Saved data entries:
"""

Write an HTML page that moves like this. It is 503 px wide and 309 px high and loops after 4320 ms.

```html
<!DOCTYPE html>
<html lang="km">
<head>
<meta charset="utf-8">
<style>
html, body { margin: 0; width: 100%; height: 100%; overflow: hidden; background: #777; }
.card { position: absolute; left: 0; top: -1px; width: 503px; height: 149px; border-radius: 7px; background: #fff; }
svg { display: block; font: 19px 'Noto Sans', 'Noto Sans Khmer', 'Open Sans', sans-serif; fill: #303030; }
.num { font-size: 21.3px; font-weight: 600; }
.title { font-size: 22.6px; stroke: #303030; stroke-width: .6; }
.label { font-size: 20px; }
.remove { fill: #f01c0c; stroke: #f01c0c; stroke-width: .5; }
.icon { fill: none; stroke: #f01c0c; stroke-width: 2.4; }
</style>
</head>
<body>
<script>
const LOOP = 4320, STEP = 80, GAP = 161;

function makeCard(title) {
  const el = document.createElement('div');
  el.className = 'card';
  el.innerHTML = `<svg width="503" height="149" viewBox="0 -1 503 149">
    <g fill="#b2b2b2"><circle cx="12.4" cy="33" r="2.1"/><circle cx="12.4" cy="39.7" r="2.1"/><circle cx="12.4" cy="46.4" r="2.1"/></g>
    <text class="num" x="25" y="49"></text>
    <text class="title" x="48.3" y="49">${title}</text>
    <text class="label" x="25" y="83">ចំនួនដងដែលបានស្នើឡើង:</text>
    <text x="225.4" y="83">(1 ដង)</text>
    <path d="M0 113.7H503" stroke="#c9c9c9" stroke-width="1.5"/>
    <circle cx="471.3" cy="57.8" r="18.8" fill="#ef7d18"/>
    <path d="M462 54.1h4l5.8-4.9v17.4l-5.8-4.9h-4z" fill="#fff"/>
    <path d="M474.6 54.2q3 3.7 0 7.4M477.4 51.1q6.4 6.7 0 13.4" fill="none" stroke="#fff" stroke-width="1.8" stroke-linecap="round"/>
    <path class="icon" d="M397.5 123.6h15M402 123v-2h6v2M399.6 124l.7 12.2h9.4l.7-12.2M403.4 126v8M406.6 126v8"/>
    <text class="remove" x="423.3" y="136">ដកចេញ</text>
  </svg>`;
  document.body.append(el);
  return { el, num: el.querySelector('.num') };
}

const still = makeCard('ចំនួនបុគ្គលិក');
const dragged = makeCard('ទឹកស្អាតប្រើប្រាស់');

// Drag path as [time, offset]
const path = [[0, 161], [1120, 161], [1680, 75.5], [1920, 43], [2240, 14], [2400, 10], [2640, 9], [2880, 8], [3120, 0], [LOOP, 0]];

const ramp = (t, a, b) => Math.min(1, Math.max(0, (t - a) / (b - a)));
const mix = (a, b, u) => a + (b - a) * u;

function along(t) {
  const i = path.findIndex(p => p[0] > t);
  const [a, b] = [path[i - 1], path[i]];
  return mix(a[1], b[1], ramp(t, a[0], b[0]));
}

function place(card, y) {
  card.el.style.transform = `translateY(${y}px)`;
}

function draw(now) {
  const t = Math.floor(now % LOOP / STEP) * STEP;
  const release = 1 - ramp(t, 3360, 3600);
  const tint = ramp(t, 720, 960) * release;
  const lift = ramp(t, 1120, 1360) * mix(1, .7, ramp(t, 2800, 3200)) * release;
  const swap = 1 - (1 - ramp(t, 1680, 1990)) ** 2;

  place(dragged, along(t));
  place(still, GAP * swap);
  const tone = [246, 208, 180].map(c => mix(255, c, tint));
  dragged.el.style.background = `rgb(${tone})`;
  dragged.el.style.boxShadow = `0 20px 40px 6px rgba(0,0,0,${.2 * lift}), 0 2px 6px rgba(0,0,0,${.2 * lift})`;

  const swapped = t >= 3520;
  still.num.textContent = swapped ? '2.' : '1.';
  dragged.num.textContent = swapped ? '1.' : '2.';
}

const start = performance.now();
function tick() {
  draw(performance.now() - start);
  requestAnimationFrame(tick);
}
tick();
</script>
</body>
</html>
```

"""

▶ _What you have to do_
Search the entries for the word "dragged" and gather every line where it appears.

▶ _Answer_
const dragged = makeCard('ទឹកស្អាតប្រើប្រាស់');
  place(dragged, along(t));
  dragged.el.style.background = `rgb(${tone})`;
  dragged.el.style.boxShadow = `0 20px 40px 6px rgba(0,0,0,${.2 * lift}), 0 2px 6px rgba(0,0,0,${.2 * lift})`;
  dragged.num.textContent = swapped ? '1.' : '2.';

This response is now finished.